Stored dataset items:
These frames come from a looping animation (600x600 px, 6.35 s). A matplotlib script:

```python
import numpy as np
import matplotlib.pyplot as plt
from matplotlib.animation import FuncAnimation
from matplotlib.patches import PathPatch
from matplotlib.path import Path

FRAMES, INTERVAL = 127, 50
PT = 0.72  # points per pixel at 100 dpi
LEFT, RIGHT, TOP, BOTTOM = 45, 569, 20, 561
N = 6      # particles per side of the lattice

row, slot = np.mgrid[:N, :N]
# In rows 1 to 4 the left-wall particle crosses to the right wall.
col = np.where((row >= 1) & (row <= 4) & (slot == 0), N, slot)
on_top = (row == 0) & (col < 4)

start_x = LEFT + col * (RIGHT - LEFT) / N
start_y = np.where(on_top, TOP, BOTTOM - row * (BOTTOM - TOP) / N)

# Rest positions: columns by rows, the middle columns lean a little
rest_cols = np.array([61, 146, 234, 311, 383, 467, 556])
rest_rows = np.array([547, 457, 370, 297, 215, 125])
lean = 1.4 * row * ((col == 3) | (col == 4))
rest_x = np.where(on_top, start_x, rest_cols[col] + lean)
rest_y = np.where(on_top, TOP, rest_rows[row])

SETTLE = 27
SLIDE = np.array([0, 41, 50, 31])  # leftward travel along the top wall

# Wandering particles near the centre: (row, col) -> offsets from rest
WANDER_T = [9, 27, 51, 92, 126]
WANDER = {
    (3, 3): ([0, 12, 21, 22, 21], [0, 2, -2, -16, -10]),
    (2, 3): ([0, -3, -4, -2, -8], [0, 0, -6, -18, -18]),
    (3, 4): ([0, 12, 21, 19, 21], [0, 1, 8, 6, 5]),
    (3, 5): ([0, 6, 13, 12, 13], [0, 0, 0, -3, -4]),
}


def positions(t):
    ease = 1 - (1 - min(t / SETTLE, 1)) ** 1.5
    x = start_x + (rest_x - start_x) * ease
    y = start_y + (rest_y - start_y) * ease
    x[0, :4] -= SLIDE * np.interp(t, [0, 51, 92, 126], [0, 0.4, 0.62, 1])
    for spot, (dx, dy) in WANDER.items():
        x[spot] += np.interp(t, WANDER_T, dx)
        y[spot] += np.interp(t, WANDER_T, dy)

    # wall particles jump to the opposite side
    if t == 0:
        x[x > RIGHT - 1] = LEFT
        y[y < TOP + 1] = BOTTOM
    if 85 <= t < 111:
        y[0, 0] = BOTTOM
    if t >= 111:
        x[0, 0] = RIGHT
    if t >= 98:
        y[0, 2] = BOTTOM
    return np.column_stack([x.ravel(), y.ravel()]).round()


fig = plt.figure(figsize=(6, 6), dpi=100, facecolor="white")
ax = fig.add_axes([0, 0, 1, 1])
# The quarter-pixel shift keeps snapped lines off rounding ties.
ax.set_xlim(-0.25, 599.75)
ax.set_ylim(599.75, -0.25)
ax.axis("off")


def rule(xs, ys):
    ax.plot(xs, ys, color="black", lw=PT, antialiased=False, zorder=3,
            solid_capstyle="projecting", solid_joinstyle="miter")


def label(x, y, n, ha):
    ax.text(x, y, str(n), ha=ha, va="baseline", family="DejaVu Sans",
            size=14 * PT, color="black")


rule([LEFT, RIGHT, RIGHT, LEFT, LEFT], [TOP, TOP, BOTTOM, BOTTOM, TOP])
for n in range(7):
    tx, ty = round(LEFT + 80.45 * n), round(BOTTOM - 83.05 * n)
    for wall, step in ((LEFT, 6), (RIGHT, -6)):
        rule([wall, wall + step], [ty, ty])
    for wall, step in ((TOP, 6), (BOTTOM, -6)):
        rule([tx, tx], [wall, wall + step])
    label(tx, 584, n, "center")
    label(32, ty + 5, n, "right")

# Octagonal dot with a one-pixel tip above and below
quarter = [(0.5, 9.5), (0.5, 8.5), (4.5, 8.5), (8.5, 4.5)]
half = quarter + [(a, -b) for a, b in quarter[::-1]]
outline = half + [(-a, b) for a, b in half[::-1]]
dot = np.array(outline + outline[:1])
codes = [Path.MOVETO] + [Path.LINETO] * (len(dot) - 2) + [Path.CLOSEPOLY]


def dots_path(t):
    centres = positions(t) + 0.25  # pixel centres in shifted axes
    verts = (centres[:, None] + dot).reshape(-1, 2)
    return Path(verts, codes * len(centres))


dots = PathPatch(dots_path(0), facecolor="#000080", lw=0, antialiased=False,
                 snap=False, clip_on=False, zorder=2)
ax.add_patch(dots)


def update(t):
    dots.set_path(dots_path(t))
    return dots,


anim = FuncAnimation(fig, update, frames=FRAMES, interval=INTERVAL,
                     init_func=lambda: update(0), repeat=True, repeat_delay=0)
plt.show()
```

What is needed. Each record above needs to be set down again, word for word.

Exercise response.
These frames come from a looping animation (600x600 px, 6.35 s). A matplotlib script:

```python
import numpy as np
import matplotlib.pyplot as plt
from matplotlib.animation import FuncAnimation
from matplotlib.patches import PathPatch
from matplotlib.path import Path

FRAMES, INTERVAL = 127, 50
PT = 0.72  # points per pixel at 100 dpi
LEFT, RIGHT, TOP, BOTTOM = 45, 569, 20, 561
N = 6      # particles per side of the lattice

row, slot = np.mgrid[:N, :N]
# In rows 1 to 4 the left-wall particle crosses to the right wall.
col = np.where((row >= 1) & (row <= 4) & (slot == 0), N, slot)
on_top = (row == 0) & (col < 4)

start_x = LEFT + col * (RIGHT - LEFT) / N
start_y = np.where(on_top, TOP, BOTTOM - row * (BOTTOM - TOP) / N)

# Rest positions: columns by rows, the middle columns lean a little
rest_cols = np.array([61, 146, 234, 311, 383, 467, 556])
rest_rows = np.array([547, 457, 370, 297, 215, 125])
lean = 1.4 * row * ((col == 3) | (col == 4))
rest_x = np.where(on_top, start_x, rest_cols[col] + lean)
rest_y = np.where(on_top, TOP, rest_rows[row])

SETTLE = 27
SLIDE = np.array([0, 41, 50, 31])  # leftward travel along the top wall

# Wandering particles near the centre: (row, col) -> offsets from rest
WANDER_T = [9, 27, 51, 92, 126]
WANDER = {
    (3, 3): ([0, 12, 21, 22, 21], [0, 2, -2, -16, -10]),
    (2, 3): ([0, -3, -4, -2, -8], [0, 0, -6, -18, -18]),
    (3, 4): ([0, 12, 21, 19, 21], [0, 1, 8, 6, 5]),
    (3, 5): ([0, 6, 13, 12, 13], [0, 0, 0, -3, -4]),
}


def positions(t):
    ease = 1 - (1 - min(t / SETTLE, 1)) ** 1.5
    x = start_x + (rest_x - start_x) * ease
    y = start_y + (rest_y - start_y) * ease
    x[0, :4] -= SLIDE * np.interp(t, [0, 51, 92, 126], [0, 0.4, 0.62, 1])
    for spot, (dx, dy) in WANDER.items():
        x[spot] += np.interp(t, WANDER_T, dx)
        y[spot] += np.interp(t, WANDER_T, dy)

    # wall particles jump to the opposite side
    if t == 0:
        x[x > RIGHT - 1] = LEFT
        y[y < TOP + 1] = BOTTOM
    if 85 <= t < 111:
        y[0, 0] = BOTTOM
    if t >= 111:
        x[0, 0] = RIGHT
    if t >= 98:
        y[0, 2] = BOTTOM
    return np.column_stack([x.ravel(), y.ravel()]).round()


fig = plt.figure(figsize=(6, 6), dpi=100, facecolor="white")
ax = fig.add_axes([0, 0, 1, 1])
# The quarter-pixel shift keeps snapped lines off rounding ties.
ax.set_xlim(-0.25, 599.75)
ax.set_ylim(599.75, -0.25)
ax.axis("off")


def rule(xs, ys):
    ax.plot(xs, ys, color="black", lw=PT, antialiased=False, zorder=3,
            solid_capstyle="projecting", solid_joinstyle="miter")


def label(x, y, n, ha):
    ax.text(x, y, str(n), ha=ha, va="baseline", family="DejaVu Sans",
            size=14 * PT, color="black")


rule([LEFT, RIGHT, RIGHT, LEFT, LEFT], [TOP, TOP, BOTTOM, BOTTOM, TOP])
for n in range(7):
    tx, ty = round(LEFT + 80.45 * n), round(BOTTOM - 83.05 * n)
    for wall, step in ((LEFT, 6), (RIGHT, -6)):
        rule([wall, wall + step], [ty, ty])
    for wall, step in ((TOP, 6), (BOTTOM, -6)):
        rule([tx, tx], [wall, wall + step])
    label(tx, 584, n, "center")
    label(32, ty + 5, n, "right")

# Octagonal dot with a one-pixel tip above and below
quarter = [(0.5, 9.5), (0.5, 8.5), (4.5, 8.5), (8.5, 4.5)]
half = quarter + [(a, -b) for a, b in quarter[::-1]]
outline = half + [(-a, b) for a, b in half[::-1]]
dot = np.array(outline + outline[:1])
codes = [Path.MOVETO] + [Path.LINETO] * (len(dot) - 2) + [Path.CLOSEPOLY]


def dots_path(t):
    centres = positions(t) + 0.25  # pixel centres in shifted axes
    verts = (centres[:, None] + dot).reshape(-1, 2)
    return Path(verts, codes * len(centres))


dots = PathPatch(dots_path(0), facecolor="#000080", lw=0, antialiased=False,
                 snap=False, clip_on=False, zorder=2)
ax.add_patch(dots)


def update(t):
    dots.set_path(dots_path(t))
    return dots,


anim = FuncAnimation(fig, update, frames=FRAMES, interval=INTERVAL,
                     init_func=lambda: update(0), repeat=True, repeat_delay=0)
plt.show()
```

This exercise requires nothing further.